  8. I didn’t say 80 percent are males; I said GLIFWC says 80 percent are males. Just because I quote someone doesn’t mean I “take their word as gospel.” I don’t think their claim should be dismissed out of hand, since I too have witnessed gillnetting and also the surveys that are done at the landings, but I also don’t take it as gospel, just like I don’t take everything our DNR says as gospel, or everything the angling community says as gospel. I’m skeptical about everything and everyone. I’m a journalist.The point I was making is that “we” claim we’re protecting the lake with our slot limits, and “they” claim they’re protecting the lake with their quotas and methods. Which do I believe? I believe both sides are doing what they think is right and legal, and both have had some success, as evidenced by the number of fish caught last year and in other recent years. Both sides will also have to take some of the blame for the low numbers this year, if they turn out to be accurate.Why in 2008 aren’t we all treated equally? Because of this pesky treaty our government signed. Sorry, but our government has not yet decided it’s a good idea to flush yet another treaty down the toilet. Things won’t change until our government decides to break those treaties (or the president signs an executive order, or the Supreme Court revisits the case), and that won’t necessarily be a day we can all be proud of. So we might as well live with it.Second, as I keep saying, starting to treat everybody equally now benefits one group and one group only: the white majority. Why? Because white men still control most of the wealth and power in this country (have a look at the US Senate and the boards of the major corporations). Here’s another analogy: Big White gets a 10 length head start in the Kentucky Derby. Halfway through the race, when Big White has a 10-length lead, Big White’s owners say, “Okay, let’s all play by the same rules. Starting now.” To quote my column from a few weeks ago: Easy for us to say.Some apparently think this reflects some kind of “bias” toward the Indians. To me, it’s simply sensitivity to cultural and historical and legal issues that is severely lacking.I’m biased in favor of facts and the law and biased against turning a blind eye to historical, economic, cultural and legal realities.Many of us are still living under the assumption that everything we do is right and normal and good for the lake, while everything “they” do is wrong and abnormal and bad for the lake. Why are catch rates so high on Mille Lacs in recent years? Is it because there are more fish or less bait fish, or might it have something to do with the fact that the average Mille Lacs angler drives around spotting fish on a fish locator using a GPS and a walleye whiffer using secrets he learned on fishing shows that were once known only to a select few?I don’t know the answer, but I do know that unbiased journalism means you have to question everything, not just what’s convenient or puts us in a good light.Nobody talks about the negatives of angling, but everyone is convinced that gillnetting is killing the lake. Why don’t we talk about it? Maybe because there’s a multi-million dollar industry out there trying to sell us all manner of gadgets and gizmos that will make us better fishermen. Maybe our DNR is afraid of pissing off the fishing industry so they turn a blind eye to the effects of it, focusing on other explanations for population ups and downs.Since global warming is a hoax, maybe gillnetting is what killed the tullibees. Too bad we can’t blame the Indians for that.
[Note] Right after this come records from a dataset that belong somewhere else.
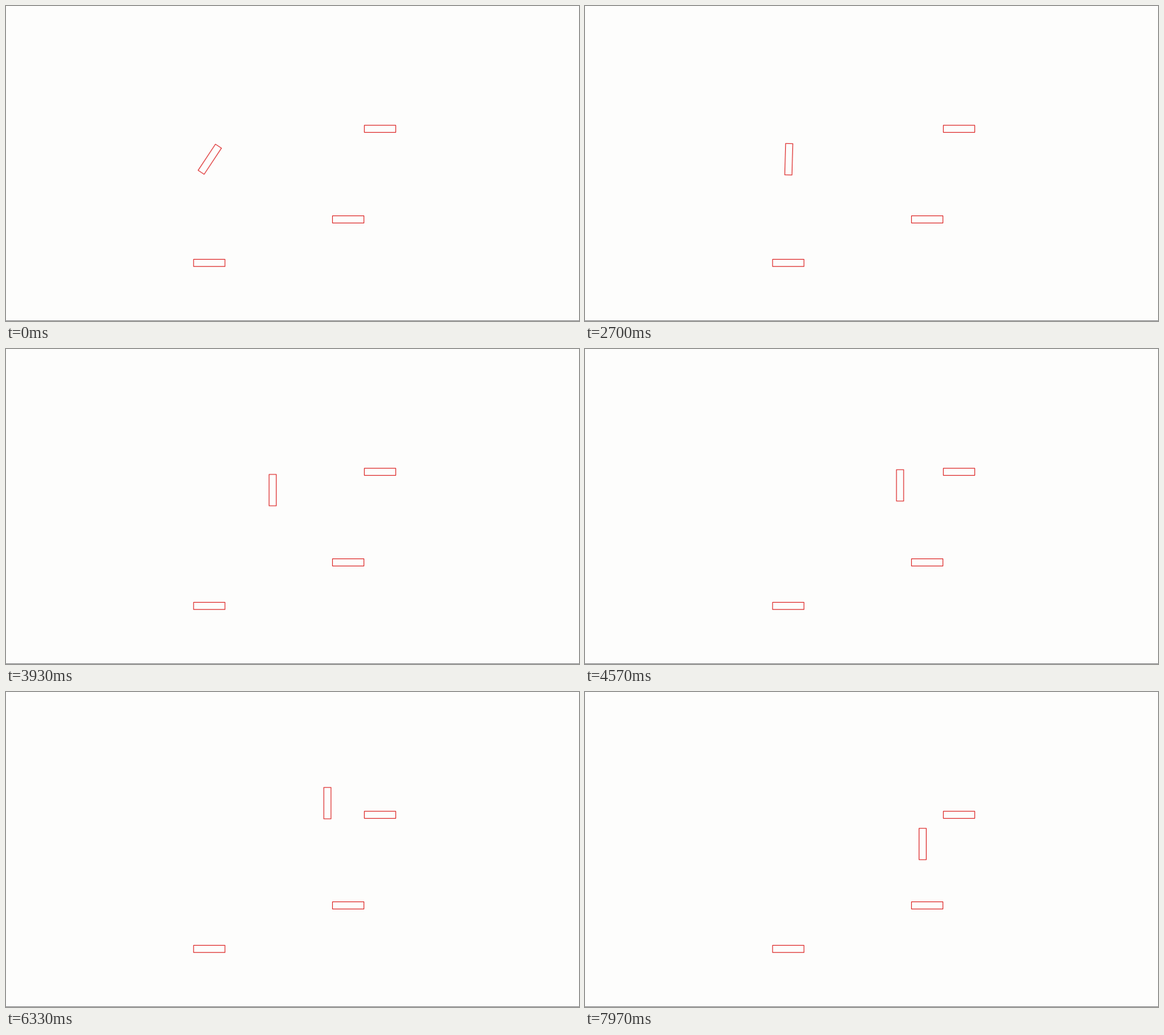
Animation of 1008 by 555 pixels, one loop 8 s. Source, as an HTML page:

```html
<!DOCTYPE html>
<html lang="en">
<head>
<meta charset="utf-8">
<title>Moving blocks</title>
<style>
  html, body { margin: 0; width: 100%; height: 100%; overflow: hidden; background: #fdfdfc; }
  svg { display: block; width: 1008px; height: 555px; }
  .block { fill: none; stroke: #dc2222; stroke-width: 1.2; stroke-linejoin: round; }
</style>
</head>
<body>
<svg viewBox="0 0 1008 555">
  <defs><rect id="block" x="-27.6" y="-6.3" width="55.2" height="12.6"/></defs>
  <rect y="554" width="1008" height="1" fill="#777"/>
  <g class="block">
    <use href="#block" x="658" y="216.4"/>
    <use href="#block" x="602" y="376"/>
    <use href="#block" x="357.6" y="452.6"/>
    <g id="mover"><g id="spinner"><use href="#block"/></g></g>
  </g>
</svg>
<script>
  const LOOP = 8000;

  // [time, x, y, easing to the next step]
  const path = [
    [0, 358.5, 270, 'linear'],
    [2700, 358.5, 270, 'ease-in'],
    [3270, 381.2, 257.2, 'linear'],
    [4570, 554.2, 240.3, 'linear'],
    [4770, 568, 238, 'ease-in-out'],
    [5570, 584.6, 207, 'ease-in-out'],
    [6330, 565.4, 195.8, 'linear'],
    [6870, 565.4, 195.8, 'ease-in-out'],
    [7970, 594, 267.8, 'linear'],
    [LOOP, 594, 267.8, 'linear']
  ];

  // [time, degrees, easing to the next step]
  const turns = [
    [0, -56.6, 'step-end'],
    [1030, -62, 'step-end'],
    [2030, -67.4, 'linear'],
    [2270, -67.4, 'ease-in-out'],
    [2800, -90, 'linear'],
    [LOOP, -90, 'linear']
  ];

  function play(id, frames) {
    const animation = document.getElementById(id)
      .animate(frames, { duration: LOOP, iterations: Infinity });
    animation.startTime = 0;
  }

  play('mover', path.map(([time, x, y, easing]) => ({
    offset: time / LOOP, transform: `translate(${x}px, ${y}px)`, easing
  })));
  play('spinner', turns.map(([time, angle, easing]) => ({
    offset: time / LOOP, transform: `rotate(${angle}deg)`, easing
  })));
</script>
</body>
</html>
```
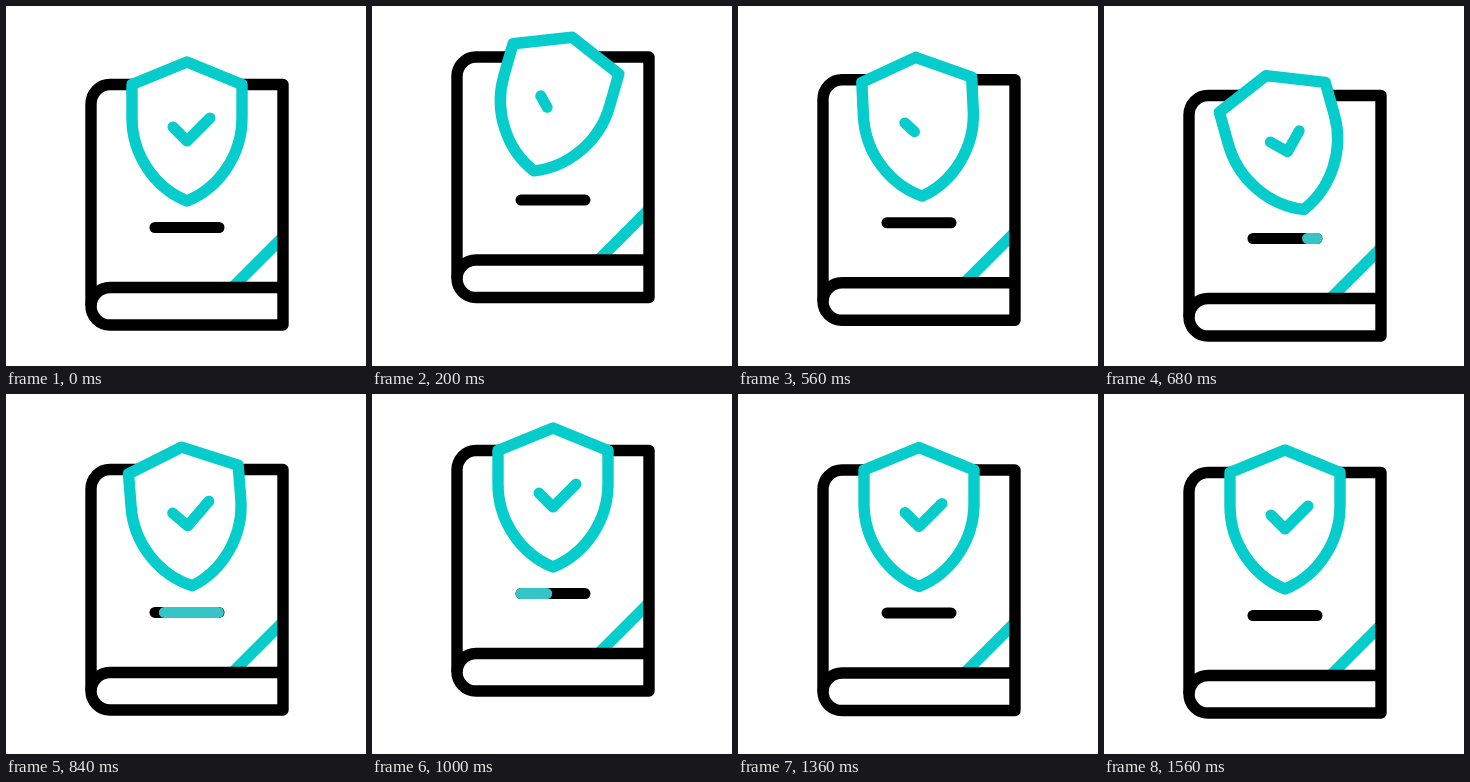
Write an HTML page that moves like this. It is 360 by 360 pixels and loops after 2000 ms.

```html
<!DOCTYPE html>
<html lang="en">
<head>
<meta charset="utf-8">
<title>Protected book</title>
<style>
  html, body { margin: 0; width: 100%; height: 100%; overflow: hidden; background: #fff; }
  svg { display: block; width: 100vw; height: 100vh; }
  path { fill: none; stroke: #000; stroke-width: 11.4; stroke-linejoin: round; }
  .round { stroke-linecap: round; stroke-width: 11; }
  .accent { stroke: #06cccc; }
  #shield { fill: #fff; }
  #sweep { stroke: #36c4c6; }
</style>
</head>
<body>
<svg viewBox="0 0 360 360">
  <g id="book">
    <path class="accent" stroke-width="10" d="M226 282L278 230"/>
    <path d="M277 319H104A19 19 0 0 1 85 300V98A19 19.5 0 0 1 104 78.5H277Z"/>
    <path d="M277 281.5H104A19 19 0 0 0 85 300"/>
    <path class="round" d="M149 221.5H213"/>
    <path class="round" id="sweep"/>
    <g id="badge">
      <path class="accent" id="shield" d="M181 56L236 78.5V112C236 149 213 182 181 195C149 182 126 149 126 112V78.5Z"/>
      <path class="round accent" id="check" d="M167 121L181 135L204 112" pathLength="100"/>
    </g>
  </g>
</svg>
<script>
const [book, badge, check, sweep] =
  ['book', 'badge', 'check', 'sweep'].map(id => document.getElementById(id));
const LOOP = 2000, STEP = 40;

// Eased curve through (0,0) and (1,1) with flat ends; a and b are the handle lengths.
const ease = (a, b) => x => {
  let lo = 0, hi = 1;
  for (let i = 0; i < 24; i++) {
    const s = (lo + hi) / 2, r = 1 - s;
    if (3 * r * r * s * a + 3 * r * s * s * b + s ** 3 < x) lo = s; else hi = s;
  }
  return lo * lo * (3 - 2 * lo);
};
const smooth = x => (1 - Math.cos(Math.PI * x)) / 2;
const drop = ease(0.8, 0.65);
const settle = ease(0.35, 0.2);

// Sum of eased moves: [start, end, change, easing].
const track = (from, ...moves) => t => moves.reduce((v, [a, b, change, fn = smooth]) =>
  v + change * (t <= a ? 0 : t >= b ? 1 : fn((t - a) / (b - a))), from);

const lift = track(0, [0, 220, -28], [270, 680, 39, drop], [680, 1040, -34], [1040, 1560, 23, settle]);
const tilt = track(0, [0, 220, 16.3], [270, 680, -32, drop], [680, 930, 15.7]);
const tick = track(100, [0, 300, -100], [460, 760, 100]);
const sweepLeft = track(213, [600, 920, -64]);
const sweepRight = track(213, [820, 1140, -64]);

function draw(now) {
  const t = Math.floor(now % LOOP / STEP) * STEP;
  book.setAttribute('transform', `translate(0 ${lift(t)})`);
  badge.setAttribute('transform', `rotate(${tilt(t)} 181 125.5)`);

  const shown = tick(t);
  check.style.visibility = shown > 0.5 ? 'visible' : 'hidden';
  check.setAttribute('stroke-dasharray', shown > 99.9 ? 'none' : `${shown} 300`);

  const left = sweepLeft(t), right = sweepRight(t);
  sweep.setAttribute('d', right - left > 0.3 ? `M${left} 221.5H${right}` : '');
  requestAnimationFrame(draw);
}
draw(0);
</script>
</body>
</html>
```
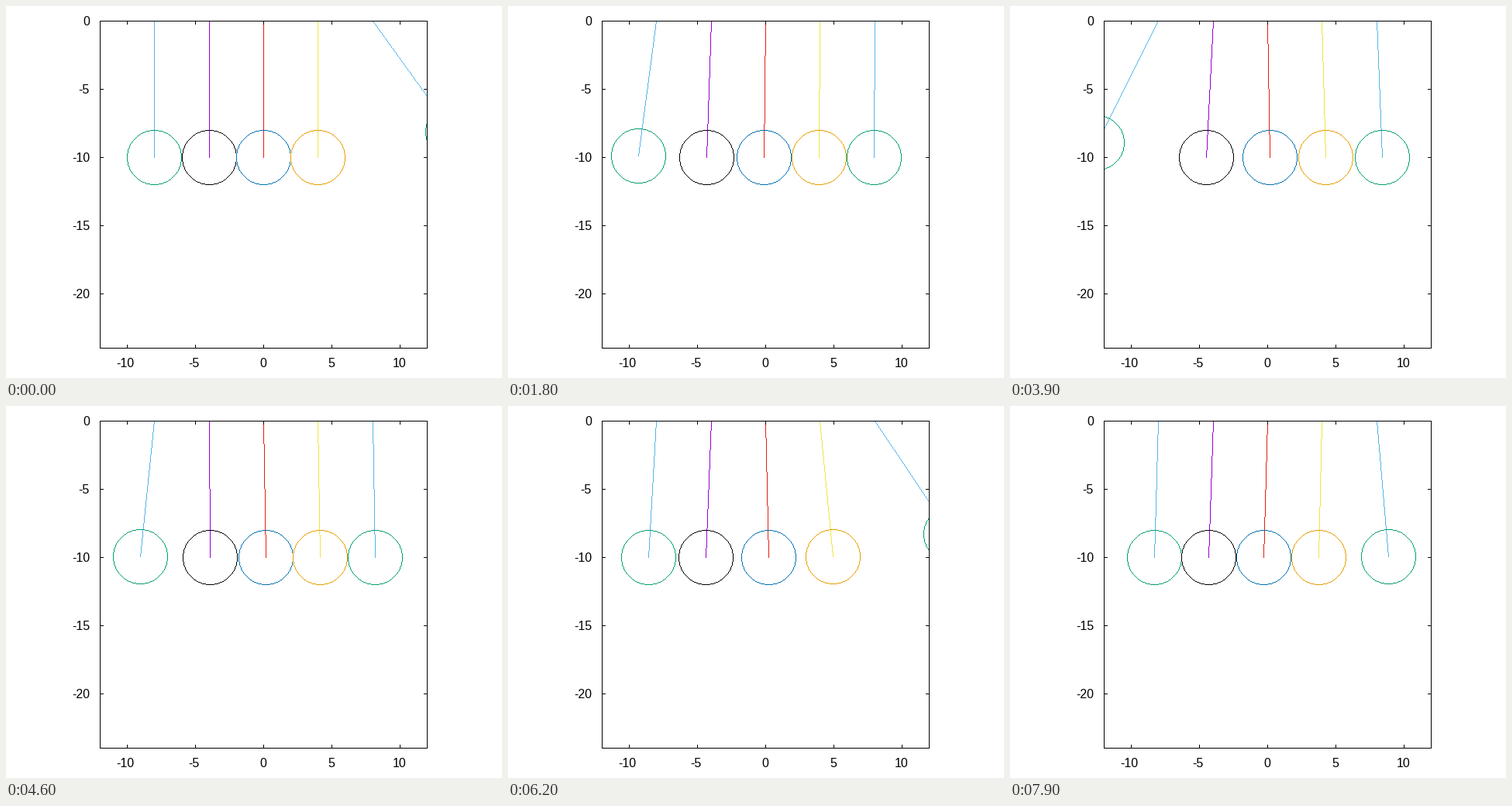
Animation of 640x480 px, one loop 8000 ms. Source, as a matplotlib script:

```python
import numpy as np
import matplotlib.pyplot as plt
from matplotlib.animation import FuncAnimation
from matplotlib.colors import to_rgb

W, H, DPI = 640, 480, 100
FRAMES, INTERVAL = 80, 100

# Plot box in pixels, data range 24 x 24
LEFT, TOP, SIDE = 121, 19, 422
RIGHT, BOTTOM = LEFT + SIDE, TOP + SIDE
UNIT = SIDE / 24
TICK = 4

# Cradle: five pendulums with Hertzian contacts, angles in radians
LENGTH, RADIUS = 10, 2
PIVOTS = np.array([-8, -4, 0, 4, 8])
START = np.pi / 5
GRAVITY = 1.021                     # g / length
STIFF = 2.6e4
STEP, SUBSTEPS = 0.0005, 200

SKY, GREEN = "#56b4e9", "#009e73"
ROD_COLORS = [SKY, "#9400d3", "#e51e10", "#f0e442", SKY]
BALL_COLORS = [GREEN, "#000000", "#0072b2", "#e69f00", GREEN]


def accel(theta):
    push = STIFF * np.maximum(theta[:-1] - theta[1:], 0) ** 1.5
    acc = -GRAVITY * np.sin(theta)
    acc[:-1] -= push
    acc[1:] += push
    return acc


def simulate():
    """Angles of all balls for every frame, by velocity Verlet."""
    theta = np.zeros(5)
    theta[-1] = START
    speed = np.zeros(5)
    acc = accel(theta)
    track = []
    for _ in range(FRAMES):
        for _ in range(SUBSTEPS):
            speed += acc * STEP / 2
            theta = theta + speed * STEP
            acc = accel(theta)
            speed += acc * STEP / 2
        track.append(theta)
    return np.array(track)


def nearest(v):
    return np.floor(np.asarray(v) + 0.5).astype(int)


def to_px(x, y):
    """Pixel that holds a data point."""
    return int(nearest(LEFT + (x + 12) * UNIT)), int(nearest(TOP - y * UNIT))


# Hard one-pixel lines, clipped to the plot box
def plot_pixels(img, x, y, color):
    ok = (x >= LEFT) & (x <= RIGHT) & (y >= TOP) & (y <= BOTTOM)
    img[y[ok], x[ok]] = nearest(np.array(to_rgb(color)) * 255)


def draw_line(img, x0, y0, x1, y1, color):
    n = max(abs(x1 - x0), abs(y1 - y0)) + 1
    plot_pixels(img, nearest(np.linspace(x0, x1, n)),
                nearest(np.linspace(y0, y1, n)), color)


def draw_circle(img, cx, cy, r, color):
    a = np.arange(int(r / np.sqrt(2)) + 1)
    b = nearest(np.sqrt(r * r - a * a))
    for sx in (-1, 1):
        for sy in (-1, 1):
            plot_pixels(img, cx + sx * a, cy + sy * b, color)
            plot_pixels(img, cx + sx * b, cy + sy * a, color)


def draw_axes(img):
    for x in (LEFT, RIGHT):
        draw_line(img, x, TOP, x, BOTTOM, "black")
    for y in (TOP, BOTTOM):
        draw_line(img, LEFT, y, RIGHT, y, "black")
    for v in range(-10, 11, 5):
        x, _ = to_px(v, 0)
        draw_line(img, x, TOP, x, TOP + TICK, "black")
        draw_line(img, x, BOTTOM - TICK, x, BOTTOM, "black")
    for v in range(-20, 1, 5):
        _, y = to_px(0, v)
        draw_line(img, LEFT, y, LEFT + TICK, y, "black")
        draw_line(img, RIGHT - TICK, y, RIGHT, y, "black")


def render(angles):
    img = np.full((H, W, 3), 255, dtype=np.uint8)
    xs = PIVOTS + LENGTH * np.sin(angles)
    ys = -LENGTH * np.cos(angles)
    radius = int(nearest(RADIUS * UNIT))
    for pivot, x, y, rod, ball in zip(PIVOTS, xs, ys, ROD_COLORS, BALL_COLORS):
        center = to_px(x, y)
        draw_line(img, *to_px(pivot, 0), *center, rod)
        draw_circle(img, *center, radius, ball)
    draw_axes(img)
    return img


track = simulate()

plt.rcParams["font.family"] = "Liberation Sans"
fig = plt.figure(figsize=(W / DPI, H / DPI), dpi=DPI, facecolor="white")
ax = fig.add_axes([0, 0, 1, 1])
ax.axis("off")
picture = ax.imshow(render(track[0]), extent=(0, W, H, 0), aspect="auto",
                    interpolation="nearest")


def label(x, y, value, align):
    ax.text(x, y, str(value), fontsize=16 * 72 / DPI, ha=align, va="baseline")


for v in range(-10, 11, 5):
    x, _ = to_px(v, 0)
    label(x - 2 * (v < 0), 466, v, "center")    # room for the sign
for v in range(-20, 1, 5):
    _, y = to_px(0, v)
    label(108, y + 6, v, "right")


def draw(i):
    picture.set_data(render(track[i]))
    return [picture]


anim = FuncAnimation(fig, draw, frames=FRAMES, interval=INTERVAL,
                     repeat=True, repeat_delay=0, blit=False)
plt.show()
```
Leave a Reply

Fill in your details below or click an icon to log in:

WordPress.com Logo

You are commenting using your WordPress.com account. Log Out / Change )

Twitter picture

You are commenting using your Twitter account. Log Out / Change )

Facebook photo

You are commenting using your Facebook account. Log Out / Change )

Google+ photo

You are commenting using your Google+ account. Log Out / Change )

Connecting to %s